One of Mexico’s most legendary locations for this phenomena is Guadalajara’s downtown cemetery–their “Haunted” cemetery–Panteon de Belen. Many dates on the tombs and gravestones are from the mid 1800’s. These were well-to-do and important citizens of Guadalajara. But the graveyard came into existence during some of Mexico’s hardest times. Dark years seem to produce dark legends of after life.


The atmosphere within the walls of Belan is tranquil and beautiful. Pleasing landscaping–an array of interesting trees. There’s one tree in particular. Thick, sinuous roots form a massive trunk and vast canopy. This is Guadalajara’s most guarded tree. If it is allowed to die, a rapacious vampire will be unleashed upon a defenseless city population.
He’s terrorized the region before. Evidence was dead animals all around. Not only dead but sucked dry and bloodless. Then children died this way. A vampire was on the loose. People dared not venture out at night for fear of Lestat. A vigilante group was formed to track down the evil creature. Find him, they did; Captured by net. A lethal wooden stake was driven through his heart. And to take no chances his body was entombed in a concrete sarcophicus and buried deeply at Belan. Happiness reclaimed the homeland. Until….


The lethal wooden stake grew longer and wider from the vampire’s heart. It punched through the concrete sarcophicus lid and out of the grave. The stake became this tree. Not a sap producing tree but one of blood from all the creatures the vampire killed. Any little nick or damage, the tree dripped blood. And if the tree is allowed to die, the vampire WILL RETURN!


This story was being told to a group of very  young school children on a Day of The Dead field trip to Belan.


A heightened spookiness is possible by taking a night time tour. The chance of witnessing some of the phenomena is rumored to be quite great! For instance, one story says someone committed suicide–by neck, hanging from a tree. A night time shadow of this tree sometimes appears even though it was cut down long ago.
A cemetery guard has been seen. But there is no guard. Those who saw this guard’s face say it matched a portrait attached to one of the graves.
There’s an approaching clip clop and rattle of an 1800’s horse drawn coffin wagon. It stops at the cemetery gate. Nothing is ever there except hints of moving shadows.
Perhaps this was just too much after life activity to suit “Los Hombres Ilustres,” prominent Jalisco State and Guadalajara dignitaries buried here. They were excavated in 1947 and moved to a new Memorial “La Rotonda de Los Hombres Illustres” next to Guadalajara Cathedral.

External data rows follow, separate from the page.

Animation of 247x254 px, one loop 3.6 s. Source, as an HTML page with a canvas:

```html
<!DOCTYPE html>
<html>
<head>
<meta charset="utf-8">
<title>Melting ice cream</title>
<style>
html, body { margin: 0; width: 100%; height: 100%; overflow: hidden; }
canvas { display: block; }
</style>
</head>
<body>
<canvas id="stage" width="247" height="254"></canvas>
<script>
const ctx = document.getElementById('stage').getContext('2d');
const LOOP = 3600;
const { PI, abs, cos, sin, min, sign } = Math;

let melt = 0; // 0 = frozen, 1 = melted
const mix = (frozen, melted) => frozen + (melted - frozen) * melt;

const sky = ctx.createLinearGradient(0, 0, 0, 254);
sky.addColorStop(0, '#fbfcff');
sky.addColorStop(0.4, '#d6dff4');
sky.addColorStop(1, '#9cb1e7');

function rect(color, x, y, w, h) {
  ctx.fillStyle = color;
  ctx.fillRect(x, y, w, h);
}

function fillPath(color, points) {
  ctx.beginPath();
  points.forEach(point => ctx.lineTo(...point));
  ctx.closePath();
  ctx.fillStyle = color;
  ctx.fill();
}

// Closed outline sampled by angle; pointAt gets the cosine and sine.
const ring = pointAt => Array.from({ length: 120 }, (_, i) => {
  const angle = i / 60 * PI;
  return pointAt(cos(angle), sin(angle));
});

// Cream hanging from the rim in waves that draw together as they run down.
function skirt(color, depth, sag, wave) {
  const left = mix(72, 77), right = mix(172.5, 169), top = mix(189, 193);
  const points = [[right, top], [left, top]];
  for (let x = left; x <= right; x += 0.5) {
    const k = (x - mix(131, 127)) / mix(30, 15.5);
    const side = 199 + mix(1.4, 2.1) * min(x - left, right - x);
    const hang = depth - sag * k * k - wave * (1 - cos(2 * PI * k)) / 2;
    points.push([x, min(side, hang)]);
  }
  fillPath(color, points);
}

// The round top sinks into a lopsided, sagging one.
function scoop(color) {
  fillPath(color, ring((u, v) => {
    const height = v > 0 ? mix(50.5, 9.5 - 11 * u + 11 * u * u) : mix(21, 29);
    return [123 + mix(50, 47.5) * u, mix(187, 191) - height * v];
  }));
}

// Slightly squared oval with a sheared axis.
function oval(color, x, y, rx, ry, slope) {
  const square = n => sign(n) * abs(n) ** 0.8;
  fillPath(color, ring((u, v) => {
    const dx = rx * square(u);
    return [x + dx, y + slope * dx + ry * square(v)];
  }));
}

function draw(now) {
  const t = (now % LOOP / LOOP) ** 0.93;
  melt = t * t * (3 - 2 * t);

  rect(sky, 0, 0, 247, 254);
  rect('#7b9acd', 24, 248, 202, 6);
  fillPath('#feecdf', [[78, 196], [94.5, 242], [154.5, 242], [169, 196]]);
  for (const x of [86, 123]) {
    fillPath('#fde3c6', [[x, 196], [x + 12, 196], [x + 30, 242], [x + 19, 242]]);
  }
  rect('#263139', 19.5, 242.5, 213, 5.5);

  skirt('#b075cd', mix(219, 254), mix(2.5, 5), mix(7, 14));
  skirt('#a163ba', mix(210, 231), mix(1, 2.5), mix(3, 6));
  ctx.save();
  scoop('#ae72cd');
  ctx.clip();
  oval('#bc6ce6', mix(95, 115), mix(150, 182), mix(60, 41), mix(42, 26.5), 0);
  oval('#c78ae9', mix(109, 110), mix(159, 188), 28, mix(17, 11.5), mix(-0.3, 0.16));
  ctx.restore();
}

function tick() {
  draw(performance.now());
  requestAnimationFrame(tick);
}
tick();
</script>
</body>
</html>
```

The architecture next to them may seem familiar to those big shots. The Cathedral towers and the Belan Cemetery Pavilion under which the illustrious were buried had the same architect.